Rep. Waters talked about the critical need for more Section 8 housing vouchers that help renters. “Everybody knows about the number of people who have been standing in line for Section 8 vouchers,” she said. “They're so very much needed, and we have serious problems. Not only is the need extraordinarily great. Many of those who finally achieve getting Section 8 vouchers, can't get landlords to take them.”

Rep. Waters and Bazemore discussed the legacy of housing discrimination against African Americans and other minorities, with Rep. Waters saying she is working on reforms to address the bias in the appraisal industry. “I have a bill on the problem with appraisals,” she said, adding that studies show Black homeowners encounter appraisals that are less than half the actual value of their homes. Rep. Waters also said that House-passed legislation includes a down payment assistance program because Blacks can often make monthly mortgage payments but can’t afford the upfront cost of buying a home.

Bazemore called data showing the decline in Black homeownership “a hugely troubling concern” because of the efforts by a lot of people “to increase the amount of Black and Brown home ownership over the years. So, it's truly troubling to see that we've taken such a big step backwards for a lot of reasons that Chairwoman Waters has talked about.”

Noting that home ownership is the biggest wealth builder in Brown and Black communities, Bazemore said FHLBank San Francisco recently launched two programs aimed at increasing minority homeownership. The Empowering Black Homeownership program makes $1 million available to help expand capacity of HUD-approved housing counseling agencies to aid aspiring and at-risk homeowners in communities of color. Moreover, she said FHLBank San Francisco is “working with the Urban Institute to address some of the systemic challenges” limiting home ownership by people of color.
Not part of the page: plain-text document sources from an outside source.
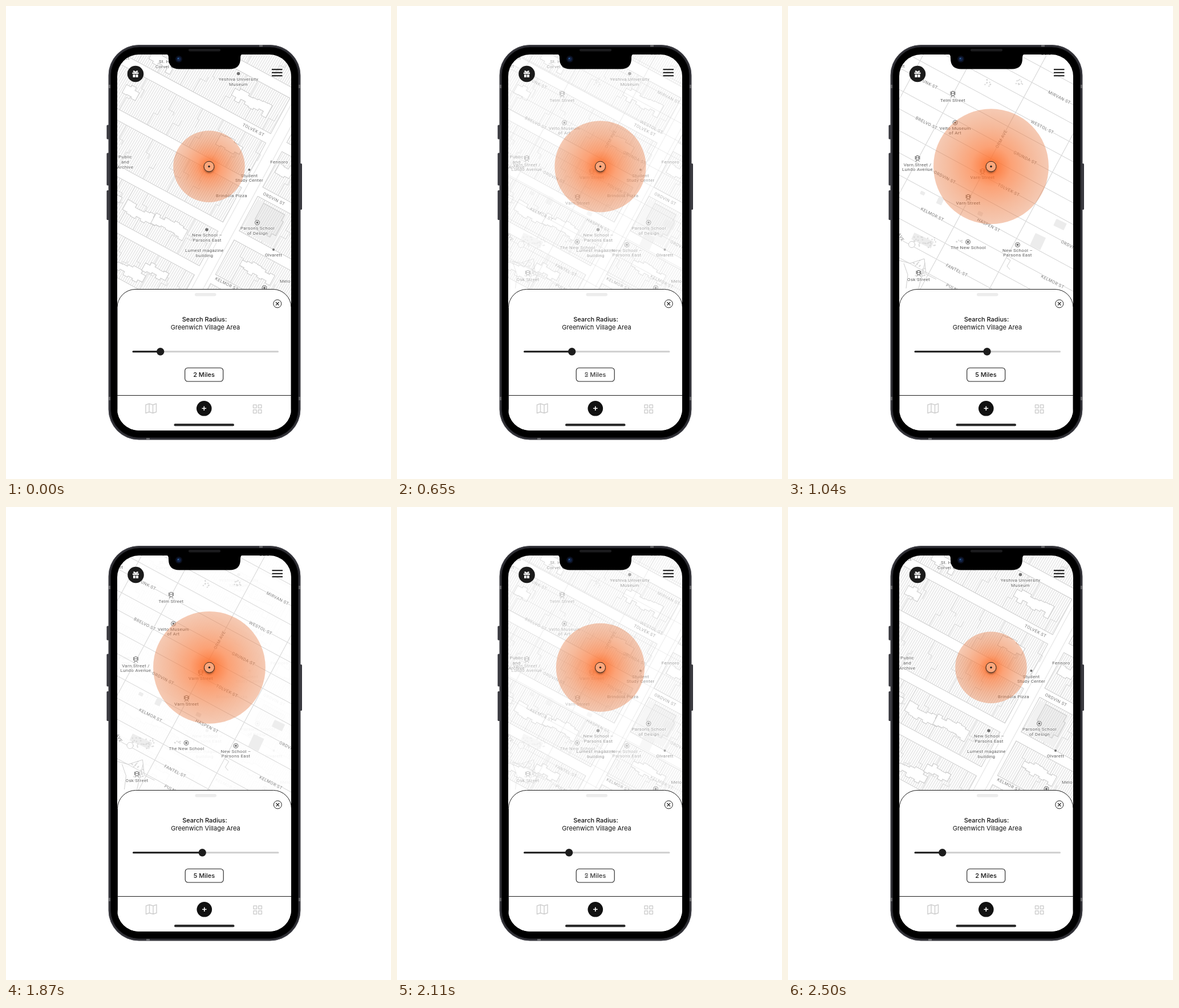
These frames come from a looping animation (675 by 829 pixels, 3.33 s). An HTML page:

```html
<!DOCTYPE html>
<html lang="en">
<head>
<meta charset="utf-8">
<title>Search radius</title>
<style>
html, body { margin: 0; width: 100%; height: 100%; overflow: hidden; background: #fff; }
svg { display: block; width: 675px; height: 829px; }
.map text { font: 8px Roboto, Arial, sans-serif; letter-spacing: .3px; fill: #5c5c5c; paint-order: stroke; stroke: #fff; stroke-width: 1.6px; stroke-linejoin: round; }
.map .road { font-size: 7.5px; letter-spacing: .5px; fill: #777; }
.ui text { font: 11px Inter, Arial, sans-serif; fill: #111; text-anchor: middle; }
.ui .strong { font-weight: 500; }
</style>
</head>
<body>
<svg id="stage" viewBox="0 0 675 829"></svg>
<script>
const LOOP = 3330;
const STEPS = [0, 580, 650, 730, 810, 890, 960, 1040, 1870, 1940, 2030, 2110, 2180, 2260, 2340, 2420, 2500];
const SLOPE = 0.54;

let seed = 11;
const random = () => (seed = (seed * 16807) % 2147483647) / 2147483647;
const between = (a, b) => a + (b - a) * random();

const rect = (x, y, w, h, rx, attrs) =>
  `<rect x="${x}" y="${y}" width="${w}" height="${h}" rx="${rx}" ${attrs}/>`;
const circle = (x, y, r, attrs) => `<circle cx="${x}" cy="${y}" r="${r}" ${attrs}/>`;
const path = (d, attrs) => `<path d="${d}" ${attrs}/>`;
const label = (x, y, lines, anchor = 'middle') => lines.split('|').map((line, i) =>
  `<text x="${x}" y="${y + i * 8.8}" text-anchor="${anchor}">${line}</text>`).join('');
const road = (x, y, name, angle = 27) =>
  `<text class="road" text-anchor="middle" transform="translate(${x} ${y}) rotate(${angle})" y="2.7">${name}</text>`;
const dot = (x, y, r = 2) => circle(x, y, r, 'fill="#707070"');
const pin = (x, y) => circle(x, y, 4, 'fill="#fff" stroke="#666"') + dot(x, y);
const station = (x, y) => rect(x - 2.5, y - 4.5, 5, 7.5, 1.5, 'fill="#fff" stroke="#555"') +
  path(`M${x - 2} ${y - 1}h4M${x - 1.5} ${y + 3}l-2 3M${x + 1.5} ${y + 3}l2 3M${x - 4} ${y - 4}v6M${x + 4} ${y - 4}v6`,
    'stroke="#666" stroke-width=".9"');

// An irregular yard along the street direction.
function yard(u, v, length) {
  const count = Math.round(length / 9);
  const edge = side => Array.from({ length: count }, (_, i) => {
    const w = v + side * between(4, 13);
    const a = u - length / 2 + i * 9;
    return [[a, w], [a + 9, w]];
  }).flat();
  return path('M' + [...edge(-1), ...edge(1).reverse()].join('L') + 'Z',
    'fill="#fff" stroke="#c4c4c4" stroke-width=".9"');
}

function block(u0, u1, v0, v1) {
  const mid = (v0 + v1) / 2;
  let lots = '';
  for (const [from, sign] of [[v0, 1], [v1, -1]]) {
    for (let u = u0 + between(12, 40); u < u1 - 8; u += between(22, 60)) {
      const depth = sign * between(20, 34), step = between(4, 12);
      lots += `M${u} ${from}v${depth}h${step}V${mid}`;
    }
  }
  return rect(u0, v0, u1 - u0, v1 - v0, 0, 'fill="url(#hatch)" stroke="#cacaca" stroke-width=".9"') +
    path(lots, 'fill="none" stroke="#d2d2d2" stroke-width=".8"');
}

function closeMap() {
  const streets = [-356, -267, -178, -89, 0, 87, 174, 261];
  let city = '';
  for (let i = 1; i < streets.length; i++) {
    const v0 = streets[i - 1] + 9, v1 = streets[i] - 9;
    city += block(-340, -16, v0, v1) + block(16, 240, v0, v1);
  }
  const yards = [[-73, -131, 72], [-266, -47, 27], [-244, -118, 45], [-70, -46, 45], [36, -52, 27],
    [-150, 134, 63], [-95, 128, 63], [-122, 232, 63], [-79, 210, 45], [77, 125, 63], [-210, 130, 36]];
  city += yards.map(y => yard(...y)).join('');
  city += rect(20, 14, 58, 60, 0, 'fill="#f1f1f1"') +
    path('M31 15h42v12h4v28h-8v7h-31v-15h-7Z', 'fill="url(#hatch)" stroke="#cacaca"') +
    path('M-9-400V400M9-400V400', 'stroke="#e8e8e8" stroke-width="1.4"');
  return `<g transform="translate(431.6 317.8) rotate(28.4)">${city}</g>` +
    label(213, 94, 'et') + label(268, 100, 'St. H', 'start') + label(262, 108.5, 'Corvel C', 'start') +
    dot(407.5, 118.5, 2.8) + label(407.5, 131, 'Yeshiva University|Museum') +
    label(209, 267, 'Public|and|Archive') + label(479, 276, 'Fennoro') +
    dot(426.5, 287) + label(426.5, 299.5, 'Student|Study Center') + label(395.5, 335, 'Brindola Pizza') +
    pin(440.5, 379.5) + label(441, 392, 'Parsons School|of Design') +
    dot(352, 392, 2.8) + label(352.5, 404, 'New School –|Parsons East') +
    label(348, 431, 'Lumest magazine|building') + dot(469, 427) + label(469, 439, 'Olvarett') +
    label(480, 485, 'Melo', 'start') + pin(453, 494) +
    road(434, 217, 'TOLVEK ST') + road(470, 338, 'ORDVIN ST') + road(387, 487, 'KELMOR ST');
}

function wideMap() {
  const rows = [-170, -133, -97, -63, -29, 3, 41, 75, 113, 152, 191, 230, 267, 303, 336];
  const lines = rows.map(c => `M190 ${c + 190 * SLOPE}L505 ${c + 505 * SLOPE}`).join('');
  // Avenues, each given by one point it passes through.
  const avenues = [[289, 155], [374, 233], [420, 372], [232, 95]].map(([x, y]) =>
    `M${x + SLOPE * (y - 80)} 80L${x - SLOPE * (500 - y)} 500`).join('');
  const plots = [[438, 413, 20, 24], [477, 383, 20, 13], [267, 341, 10, 14], [236, 328, 8, 6],
    [337, 364, 9, 7], [236, 411, 38, 13]].map(([x, y, w, h]) =>
    `<g transform="translate(${x} ${y}) rotate(25)">${rect(-w / 2, -h / 2, w, h, 1, 'fill="#ececec"')}</g>`).join('');
  const trees = [[351, 135, 12, 12], [406, 135, 14, 13], [301, 412, 12, 6], [238, 414, 50, 20], [229, 462, 22, 36]]
    .map(([x, y, w, h]) => Array.from({ length: Math.round(5 + w * h / 35) }, () =>
      circle(x + between(-w, w) / 2, y + between(-h, h) / 2, .9, 'fill="#e2e2e2" stroke="#c8c8c8" stroke-width=".5"')).join('')).join('');
  return path(lines, 'stroke="#d0d0d0" stroke-width="1"') + path(avenues, 'stroke="#d9d9d9" stroke-width="1.2"') +
    plots + trees + circle(217, 418, 5.5, 'fill="#fff" stroke="#ccc"') +
    path('M195 446l19 5 25-8 3 27 18 9M203 451l7 20-3 24M240 450l-11 45M383 441l7 5-6 10 5 6', 'fill="none" stroke="#ccc"') +
    label(201, 108, 'et') + label(444, 86, 'Dalo Verr', 'start') +
    station(289, 154) + label(289, 168, 'Telm Street') +
    pin(293, 204.5) + label(293, 216.5, 'Velto Museum|of Art') +
    station(227, 267) + label(227, 280.5, 'Varn Street /|Lundo Avenue') +
    station(341, 290) + label(341, 303, 'Varn Street') +
    station(316, 335) + label(316, 348, 'Varn Street') +
    pin(315.5, 413.5) + label(316, 426, 'The New School') +
    pin(402.5, 418.5) + label(402.5, 430.5, 'New School –|Parsons East') +
    station(229, 468) + label(229, 482, 'Osk Street') +
    [[476, 160, 'MIRVAN ST'], [446, 212, 'WESTOL ST'], [416, 266, 'GRUNDA ST'], [387, 322, 'TOLVEK ST'],
      [352, 384, 'HASPEN ST'], [247, 136, 'VUNK ST'], [243, 205, 'BRELVO ST'], [275, 300, 'ORDVIN ST'],
      [253, 365, 'KELMOR ST'], [296, 463, 'FANTEL ST'], [297, 498, 'PULNEY ST'], [498, 422, 'ORDVIN ST'],
      [464, 483, 'KELMOR ST']].map(r => road(...r)).join('') +
    road(374, 233, 'ORM AVE', -62) + road(198, 405, 'AVE', 62);
}

const ink = 'fill="none" stroke="#1d1d1d"';
const pale = 'fill="none" stroke="#cfcfcf" stroke-width="1.5" stroke-linejoin="round"';
const metal = 'fill="#36363c"';

const body =
  rect(176.5, 208.5, 6, 25, 1.5, metal) + rect(176.5, 257.5, 6, 57, 1.5, metal) +
  rect(176.5, 323, 6, 52, 1.5, metal) + rect(513, 276, 6, 81, 1.5, metal) +
  rect(180, 68.5, 336, 691.5, 53, 'fill="#303036" stroke="#48484e"') +
  path('M180 141h4M512 141h4M180 688h4M512 688h4M447 68v4M249 756v4', 'stroke="#68686c" stroke-width="6"') +
  rect(183.5, 72, 329, 684.5, 50, 'fill="#000" stroke="#17171a"');

const notch = path('M279 84Q285 84 285 90V92Q285 110.500 303.500 110.500H392.500Q411 110.500 411 92V90Q411 84 417 84Z', 'fill="#000"') +
  rect(320, 75, 56, 4.5, 2, 'fill="#1b1b1d"') +
  circle(303, 93, 6, 'fill="#0b1020"') + circle(303, 93, 3.5, 'fill="#14264a"') + circle(302, 92, 1.2, 'fill="#32649c"');

const controls =
  circle(227, 119, 14.3, 'fill="#1b1b1b"') +
  path('M221.500 116.500h11v2.500h-11ZM222.500 120h4v5h-4ZM227.500 120h4v5h-4Z', 'fill="#fff"') +
  path('M227 116C221 116 223 111 227 116C231 111 233 116 227 116', 'fill="none" stroke="#fff" stroke-width="1.2"') +
  path('M466 111.200h18.500M466 116.700h18.500M466 122.200h18.500', 'stroke="#111" stroke-width="1.9"');

const sheet =
  path('M195 750V528.500A32 32 0 0 1 227 496.500H468A32 32 0 0 1 500 528.500V750Z', 'fill="#fff" stroke="#1d1d1d"') +
  rect(331, 503, 37.5, 5.5, 2.7, 'fill="#ececec"') +
  circle(475.8, 521.8, 7, ink) + path('M473 519l5.600 5.600M478.600 519l-5.600 5.600', ink + ' stroke-width="1.2"') +
  '<text class="strong" x="348" y="553.2">Search Radius:</text><text x="349.5" y="566.7">Greenwich Village Area</text>' +
  path('M223 605.700H476.500', 'stroke="#cfcfcf" stroke-width="3" stroke-linecap="round"') +
  '<path id="track" stroke="#1d1d1d" stroke-width="3" stroke-linecap="round"/>' +
  '<circle id="knob" cy="605.7" r="6.7" fill="#1d1d1d"/>' +
  rect(313.7, 634.2, 67, 23.8, 5, ink + ' stroke-width="1.1"') +
  '<text class="strong" id="near" x="347" y="650">2 Miles</text><text class="strong" id="far" x="347" y="650">5 Miles</text>' +
  path('M195 682.500H500', ink) +
  path('M245 699l6-2 6.500 2 6-2v14.500l-6 2-6.500-2-6 2ZM251 697v14.500M257.500 699v14.500', pale) +
  [[433.5, 699], [442.3, 699], [433.5, 707.8], [442.3, 707.8]].map(([x, y]) => rect(x, y, 5.6, 5.6, .5, pale)).join('') +
  circle(347.3, 705.3, 13.3, 'fill="#111"') + path('M343.500 705.300h7.600M347.300 701.500v7.600', 'stroke="#fff" stroke-width="1.6"') +
  rect(294.5, 732, 105.5, 4.3, 2.1, 'fill="#2b2b2b"');

document.getElementById('stage').innerHTML = `
  <defs>
    <pattern id="hatch" width="3.8" height="8" patternUnits="userSpaceOnUse" patternTransform="rotate(2)">
      <path d="M1 0V8" stroke="#c8c8c8" stroke-width=".75"/>
    </pattern>
    <radialGradient id="glow">
      <stop offset="0" stop-color="#ff6a24" stop-opacity=".95"/>
      <stop offset=".35" stop-color="#fb7a3b" stop-opacity=".7"/>
      <stop offset=".7" stop-color="#ee7a3f" stop-opacity=".52"/>
      <stop offset="1" stop-color="#e67a43" stop-opacity=".4"/>
    </radialGradient>
    <filter id="soft" x="-50%" y="-50%" width="200%" height="200%"><feGaussianBlur stdDeviation="1.6"/></filter>
    <clipPath id="screen">${rect(195, 85, 305, 659, 38, '')}</clipPath>
  </defs>
  ${body}
  <g clip-path="url(#screen)">
    ${rect(195, 85, 305, 659, 0, 'fill="#fff"')}
    <g id="content">
      <g class="map" id="close">${closeMap()}</g>
      <g class="map" id="wide">${wideMap()}</g>
      <circle id="area" cx="356" cy="281.3" fill="url(#glow)"/>
      ${circle(356, 284, 9, 'fill="#000" opacity=".35" filter="url(#soft)"')}
      ${circle(356, 281.3, 9, 'fill="#fca77c" stroke="#2a2019"')}${circle(356, 281.3, 1.7, 'fill="#222"')}
      <g class="ui">${controls}${sheet}</g>
    </g>
  </g>
  ${notch}`;

const set = (id, name, value) => document.getElementById(id).setAttribute(name, value);

// The curve cubic-bezier(0, 0, .58, 1), solved by bisection.
function easeOut(x) {
  if (x <= 0) return 0;
  if (x >= 1) return 1;
  let low = 0, high = 1;
  for (let i = 0; i < 24; i++) {
    const s = (low + high) / 2;
    if (1.74 * (1 - s) * s * s + s ** 3 < x) low = s; else high = s;
  }
  return low * low * (3 - 2 * low);
}

function render(time) {
  const held = STEPS.filter(step => step <= time).pop();
  const p = easeOut((held - 494) / 510) - easeOut((held - 1845) / 610);
  const knob = 270.7 + 78.3 * p;
  set('close', 'opacity', 1 - p);
  set('wide', 'opacity', p);
  set('near', 'opacity', 1 - p);
  set('far', 'opacity', p);
  set('area', 'r', 62.8 + 38.2 * p);
  set('knob', 'cx', knob);
  set('track', 'd', `M223 605.7H${knob}`);
  set('content', 'transform', `translate(${p > .01 && p < .99 ? .5 : 0} 0)`);
}

const start = performance.now();
function tick() {
  render((performance.now() - start) % LOOP);
  requestAnimationFrame(tick);
}
tick();
</script>
</body>
</html>
```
Specifically, she cited mortgage underwriting, possible biases in technology and student loan debt as issues that need to be addressed. “Why is it that (someone) can pay 50% of (their) income, and be a constant, good payer for rent, but can't qualify for a mortgage?” she asked. Bazemore said there is “inherent bias” in some technology used to underwrite mortgages, because they rely on data that includes past bias. On student loans, she said, “African Americans have larger student loan debt because…their parents were locked out of homeownership, which would've generated (wealth) to help pay for college.”

Bazemore added that each of the 11 FHLBanks fund their Affordable Housing Program by contributing 10% of their net profits annually. A total of $1.1 billion in assistance from the San Francisco Bank alone has gone to community organizations and developers to expand the supply of affordable housing. “We are very committed,” she said. “And that mission is very important.”